  5. Thomas J. Sargent & Noah William, 2005. "Impacts of Priors on Convergence and Escapes from Nash Inflation," Review of Economic Dynamics, Elsevier for the Society for Economic Dynamics, vol. 8(2), pages 360-391, April.
  6. Christopher A. Sims & Tao Zha, 2005. "Were There Regime Switches in U.S. Monetary Policy?," Working Papers 92, Princeton University, Department of Economics, Center for Economic Policy Studies..
  7. Sargent, Thomas J, 1981. "Interpreting Economic Time Series," Journal of Political Economy, University of Chicago Press, vol. 89(2), pages 213-48, April.
  8. Marimon, Ramon & Sunder, Shyam, 1993. "Indeterminacy of Equilibria in a Hyperinflationary World: Experimental Evidence," Econometrica, Econometric Society, vol. 61(5), pages 1073-107, September.
  9. Fischer, Stanley, 1982. "Seigniorage and the Case for a National Money," Journal of Political Economy, University of Chicago Press, vol. 90(2), pages 295-313, April.
  10. Albert Marcet & Juan P. Nicolini, 1995. "Recurrent hyperinflations and learning," Economics Working Papers 244, Department of Economics and Business, Universitat Pompeu Fabra, revised Nov 2001.
  11. Cho, In-Koo & Williams, Noah & Sargent, Thomas J, 2002. "Escaping Nash Inflation," Review of Economic Studies, Wiley Blackwell, vol. 69(1), pages 1-40, January.
  12. William Poole, 2002. "Flation," Speech 49, Federal Reserve Bank of St. Louis.
  13. Hamilton, James D, 1989. "A New Approach to the Economic Analysis of Nonstationary Time Series and the Business Cycle," Econometrica, Econometric Society, vol. 57(2), pages 357-84, March.
  14. James D. Hamilton & Daniel F. Waggoner & Tao Zha, 2007. "Normalization in Econometrics," Econometric Reviews, Taylor & Francis Journals, vol. 26(2-4), pages 221-252.
  15. In-Koo Cho & Kenneth Kasa, 2003. "Learning Dynamics and Endogenous Currency Crises," Computing in Economics and Finance 2003 132, Society for Computational Economics.
  16. Adam, Klaus & Evans, George W. & Honkapohja, Seppo, 2006. "Are hyperinflation paths learnable?," Journal of Economic Dynamics and Control, Elsevier, vol. 30(12), pages 2725-2748, December.
  17. Imrohoroglu, Selahattin, 1993. "Testing for sunspot equilibria in the German hyperinflation," Journal of Economic Dynamics and Control, Elsevier, vol. 17(1-2), pages 289-317.
  18. Marcet, Albert & Sargent, Thomas J., 1989. "Convergence of least squares learning mechanisms in self-referential linear stochastic models," Journal of Economic Theory, Elsevier, vol. 48(2), pages 337-368, August.
Full references (including those not matched with items on IDEAS)

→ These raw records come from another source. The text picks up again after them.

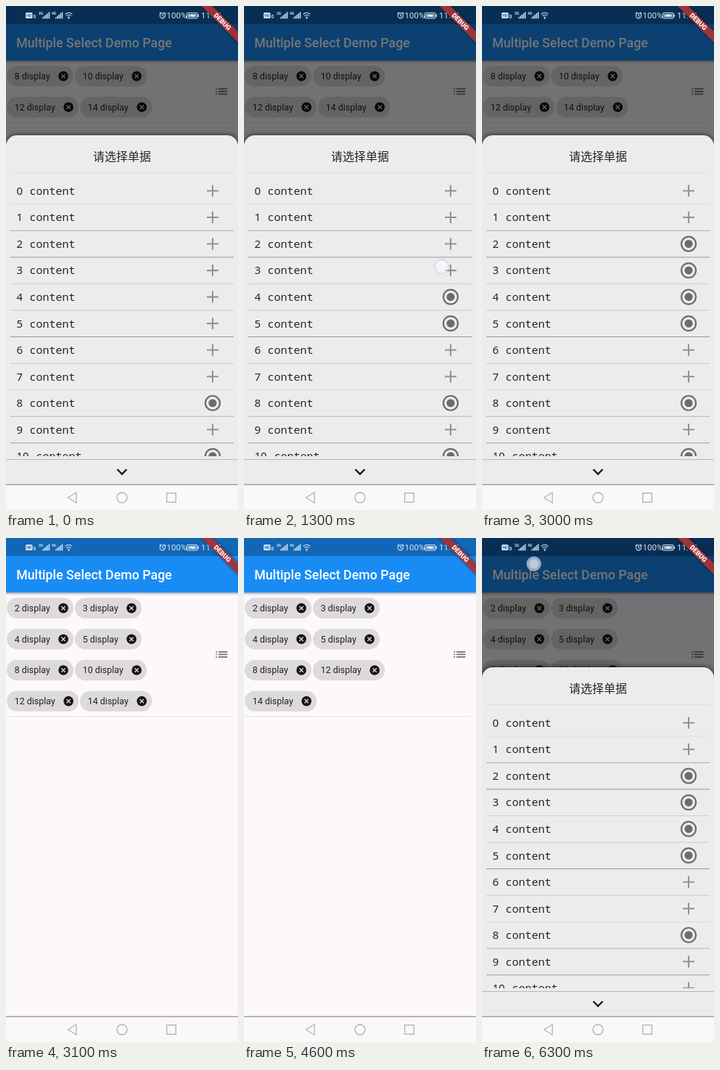
Recreate the animation shown at these times as an HTML page. Size 320 px wide and 694 px high, loop 6400 ms.

```html
<!DOCTYPE html>
<html lang="en">
<head>
<meta charset="utf-8">
<title>Multiple Select Demo</title>
<style>
  html, body { margin: 0; width: 100%; height: 100%; overflow: hidden; background: #fcf8fc; }
  svg { display: block; width: 100vw; height: 100vh; }
  text { font-family: Roboto, sans-serif; }
  .title { font-size: 17.78px; font-weight: 500; fill: #fff; }
  .chip rect { fill: #dddadd; }
  .chip text { font-size: 12.44px; fill: #232123; }
  .chip circle { fill: #151315; }
  .chip path { stroke: #dddadd; stroke-width: 1.4; }
  .head { font: 16px "Noto Sans CJK SC", "Noto Sans CJK", sans-serif; fill: #252325; text-anchor: middle; }
  .row { font: 15px "Noto Sans Mono", monospace; fill: #252325; }
  .row .num { font-family: "Noto Sans", sans-serif; }
  .plus { stroke: #949195; stroke-width: 2.1; fill: none; }
  .radio .ring { fill: none; stroke: #6e6b6f; stroke-width: 2.2; }
  .radio .dot { fill: #6e6b6f; }
  .status { fill: #d3e2f2; stroke: none; }
  .status text { font-size: 11.5px; }
  .status .tiny { font-size: 5px; font-weight: 700; }
  .line { fill: none; stroke: #d3e2f2; stroke-width: 1.1; }
  .nav { fill: none; stroke: #b3b0b4; stroke-width: 1.3; }
  .debug { font-size: 9.1px; font-weight: 900; fill: #fff; text-anchor: middle; }
</style>
</head>
<body>
<svg viewBox="0 0 320 694" preserveAspectRatio="none">
  <defs>
    <filter id="blur" x="-20%" y="-20%" width="140%" height="140%"><feGaussianBlur stdDeviation="3"/></filter>
    <clipPath id="list"><rect y="230" width="320" height="390"/></clipPath>
    <clipPath id="screen"><rect width="320" height="659"/></clipPath>
    <linearGradient id="shade" x2="0" y2="1">
      <stop stop-color="#000" stop-opacity=".3"/>
      <stop offset="1" stop-color="#000" stop-opacity="0"/>
    </linearGradient>
    <radialGradient id="glow">
      <stop offset=".5" stop-color="#fafaff" stop-opacity=".75"/>
      <stop offset="1" stop-color="#f2f3ff" stop-opacity=".5"/>
    </radialGradient>
  </defs>

  <rect width="320" height="694" fill="#fcf8fc"/>
  <rect y="75" width="320" height="4" fill="url(#shade)"/>
  <rect width="320" height="75" fill="#198cf4"/>
  <rect width="320" height="25" fill="#1167b5"/>
  <text class="title" x="14.2" y="57">Multiple Select Demo Page</text>
  <g id="chips"></g>
  <path id="rule" d="M0 0H312" stroke="#e2dfe3"/>
  <path id="menu" fill="#747174" d="M3 13h2v-2H3v2zm0 4h2v-2H3v2zm0-8h2V7H3v2zm4 4h14v-2H7v2zm0 4h14v-2H7v2zM7 7v2h14V7H7z"/>

  <g id="modal" clip-path="url(#screen)">
    <rect width="320" height="659" fill="#000" opacity=".54"/>
    <rect y="177" width="320" height="500" rx="15" fill="#000" opacity=".6" filter="url(#blur)"/>
    <rect y="178" width="320" height="500" rx="15" fill="#eeebee"/>
    <text class="head" x="160" y="213">请选择单据</text>
    <path d="M6 229.5H314" stroke="#e1dee1"/>
    <g id="rows" clip-path="url(#list)"></g>
    <path d="M0 624.5H320" stroke="#b9b6ba"/>
    <path d="M153.5 638l6.5 6.5l6.5-6.5" fill="none" stroke="#151315" stroke-width="2.3"/>
  </g>

  <g class="status">
    <rect x="27" y="9" width="9.5" height="8" rx="1.5"/>
    <text class="tiny" x="28.2" y="15" fill="#1167b5">HD</text>
    <text class="tiny" x="37.6" y="17" style="font-size:6.5px">0</text>
    <text class="tiny" x="45" y="12">2G</text>
    <text class="tiny" x="63" y="12">4G</text>
    <g id="bars"></g>
    <path class="line" d="M81.5 11.4q5-4.4 10 0M83.3 13.6q3.2-2.7 6.4 0M85 15.6q1.5-1.2 3 0"/>
    <circle cx="86.5" cy="17" r="1"/>
    <circle class="line" cx="216" cy="13.3" r="3.6"/>
    <path class="line" d="M216 11v2.5l1.7 1M211.6 10.6l2.2-2M220.4 10.6l-2.2-2"/>
    <text x="221.6" y="17">100%</text>
    <rect class="line" x="249.5" y="9.5" width="14.5" height="7.5" rx="1.5"/>
    <rect x="251" y="11" width="11.5" height="4.5" opacity=".75"/>
    <rect x="264.5" y="11.5" width="1.5" height="3.5"/>
    <path d="M253 13.4l4-2.4v1.6h4l-4 2.6v-1.8z" fill="#fff"/>
    <text x="269" y="17">11:36</text>
  </g>

  <rect y="659" width="320" height="35" fill="#fbf8fc"/>
  <path d="M0 659H320" stroke="#a19ea2" stroke-width="1.4"/>
  <g class="nav">
    <path d="M85.5 677L97 669.8V684.2Z"/>
    <circle cx="160" cy="677" r="7"/>
    <rect x="221.7" y="670.7" width="12.6" height="12.6"/>
  </g>

  <g transform="translate(320) rotate(45)">
    <rect x="-40" y="25" width="80" height="10.6" fill="#000" opacity=".4" filter="url(#blur)"/>
    <rect x="-40" y="25" width="80" height="10.6" fill="#a8343a" opacity=".94"/>
    <text class="debug" y="33.5">DEBUG</text>
  </g>
  <circle id="touch" r="9.8" fill="url(#glow)" stroke="#b9bfd8" stroke-opacity=".75"/>
</svg>
<script>
const LOOP = 6400, CLOSE = 3100, REMOVE = 4100, OPEN = 4700;
const ROW_TOP = 254.5, ROW_STEP = 36.53, CHIP_STEP = 42.67;
const RULE_GREYS = [222, 172, 152, 205, 203, 148, 200, 220, 176, 158];

// Time at which each row becomes selected
const picks = [[5, 400], [4, 900], [3, 1400], [2, 2000]];

// Start, end, x, y
const touches = [
  [300, 500, 292, 438],
  [800, 1000, 292, 402],
  [1200, 1500, 272.5, 358.8],
  [1800, 2100, 287, 332],
  [2800, 3000, 160, 641],
  [3900, 4200, 180, 182],
  [4300, 4600, 298, 161],
  [6300, 6400, 71.5, 35.5]
];

const $ = id => document.getElementById(id);
const range = n => [...Array(n).keys()];

function selectedAt(t) {
  const picked = picks.filter(([, at]) => t >= at).map(([n]) => n);
  const kept = t < REMOVE ? [8, 10, 12, 14] : [8, 12, 14];
  return [...picked, ...kept].sort((a, b) => a - b);
}

function chipList(values) {
  let x = 1;
  return values.map((n, i) => {
    const w = n < 10 ? 92.2 : 99.3;
    if (i % 2 === 0) x = 1;
    const y = 96.6 + (i >> 1) * CHIP_STEP;
    const chip = `<g class="chip" transform="translate(${x} ${y})">
      <rect y="-14.2" width="${w}" height="28.4" rx="14.2"/>
      <text x="10.7" y="4.4">${n} display</text>
      <g transform="translate(${w - 14.1})"><circle r="6.8"/><path d="M-2.7-2.7l5.4 5.4m0-5.4l-5.4 5.4"/></g>
    </g>`;
    x += w + 1.8;
    return chip;
  }).join('');
}

function rowList(selected) {
  return range(11).map(n => {
    const y = ROW_TOP + n * ROW_STEP, g = RULE_GREYS[n];
    const icon = selected.includes(n)
      ? '<g class="radio"><circle class="ring" r="10"/><circle class="dot" r="5.6"/></g>'
      : '<path class="plus" d="M-8 0H8M0-8V8"/>';
    const rule = g ? `<path d="M6 18.4H314" stroke="rgb(${g},${g - 2},${g})"/>` : '';
    return `<g transform="translate(0 ${y})">
      <text class="row" y="5.4"><tspan class="num" x="14.4">${n}</tspan><tspan x="${14.5 + 9 * (String(n).length + 1)}">content</tspan></text>
      <g transform="translate(285)">${icon}</g>${rule}</g>`;
  }).join('');
}

$('bars').innerHTML = [50, 68].map(x => range(5).map(i =>
  `<rect x="${x + i * 2.2}" y="${15.5 - i * 1.8}" width="1.5" height="${1.8 + i * 1.8}"/>`).join('')).join('');

let shown = '';
function update(t) {
  const open = t < CLOSE || t >= OPEN;
  const selected = selectedAt(t);
  const chips = t < CLOSE ? [8, 10, 12, 14] : selected;
  const key = open + '|' + selected + '|' + chips;
  if (key !== shown) {
    shown = key;
    const height = Math.ceil(chips.length / 2) * CHIP_STEP;
    $('chips').innerHTML = chipList(chips);
    $('rows').innerHTML = rowList(selected);
    $('rule').setAttribute('transform', `translate(0 ${75 + height})`);
    $('menu').setAttribute('transform', `translate(286.7 ${64.4 + height / 2}) scale(.889)`);
    $('modal').style.display = open ? '' : 'none';
  }
  const touch = touches.find(([from, to]) => t >= from && t < to);
  $('touch').style.display = touch ? '' : 'none';
  if (touch) $('touch').setAttribute('transform', `translate(${touch[2]} ${touch[3]})`);
}

const start = performance.now();
function tick() {
  update((performance.now() - start) % LOOP);
  requestAnimationFrame(tick);
}
tick();
</script>
</body>
</html>
```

This item is featured on the following reading lists or Wikipedia pages:

  1. The Conquest of South American Inflation (JPE 2009) in ReplicationWiki

When requesting a correction, please mention this item's handle: RePEc:ucp:jpolec:v:117:y:2009:i:2:p:211-256. See general information about how to correct material in RePEc.

For technical questions regarding this item, or to correct its authors, title, abstract, bibliographic or download information, contact: (Journals Division)

If you have authored this item and are not yet registered with RePEc, we encourage you to do it here. This allows to link your profile to this item. It also allows you to accept potential citations to this item that we are uncertain about.

If references are entirely missing, you can add them using this form.

If the full references list an item that is present in RePEc, but the system did not link to it, you can help with this form.

If you know of missing items citing this one, you can help us creating those links by adding the relevant references in the same way as above, for each refering item. If you are a registered author of this item, you may also want to check the "citations" tab in your profile, as there may be some citations waiting for confirmation.

Please note that corrections may take a couple of weeks to filter through the various RePEc services.

This information is provided to you by IDEAS at the Research Division of the Federal Reserve Bank of St. Louis using RePEc data.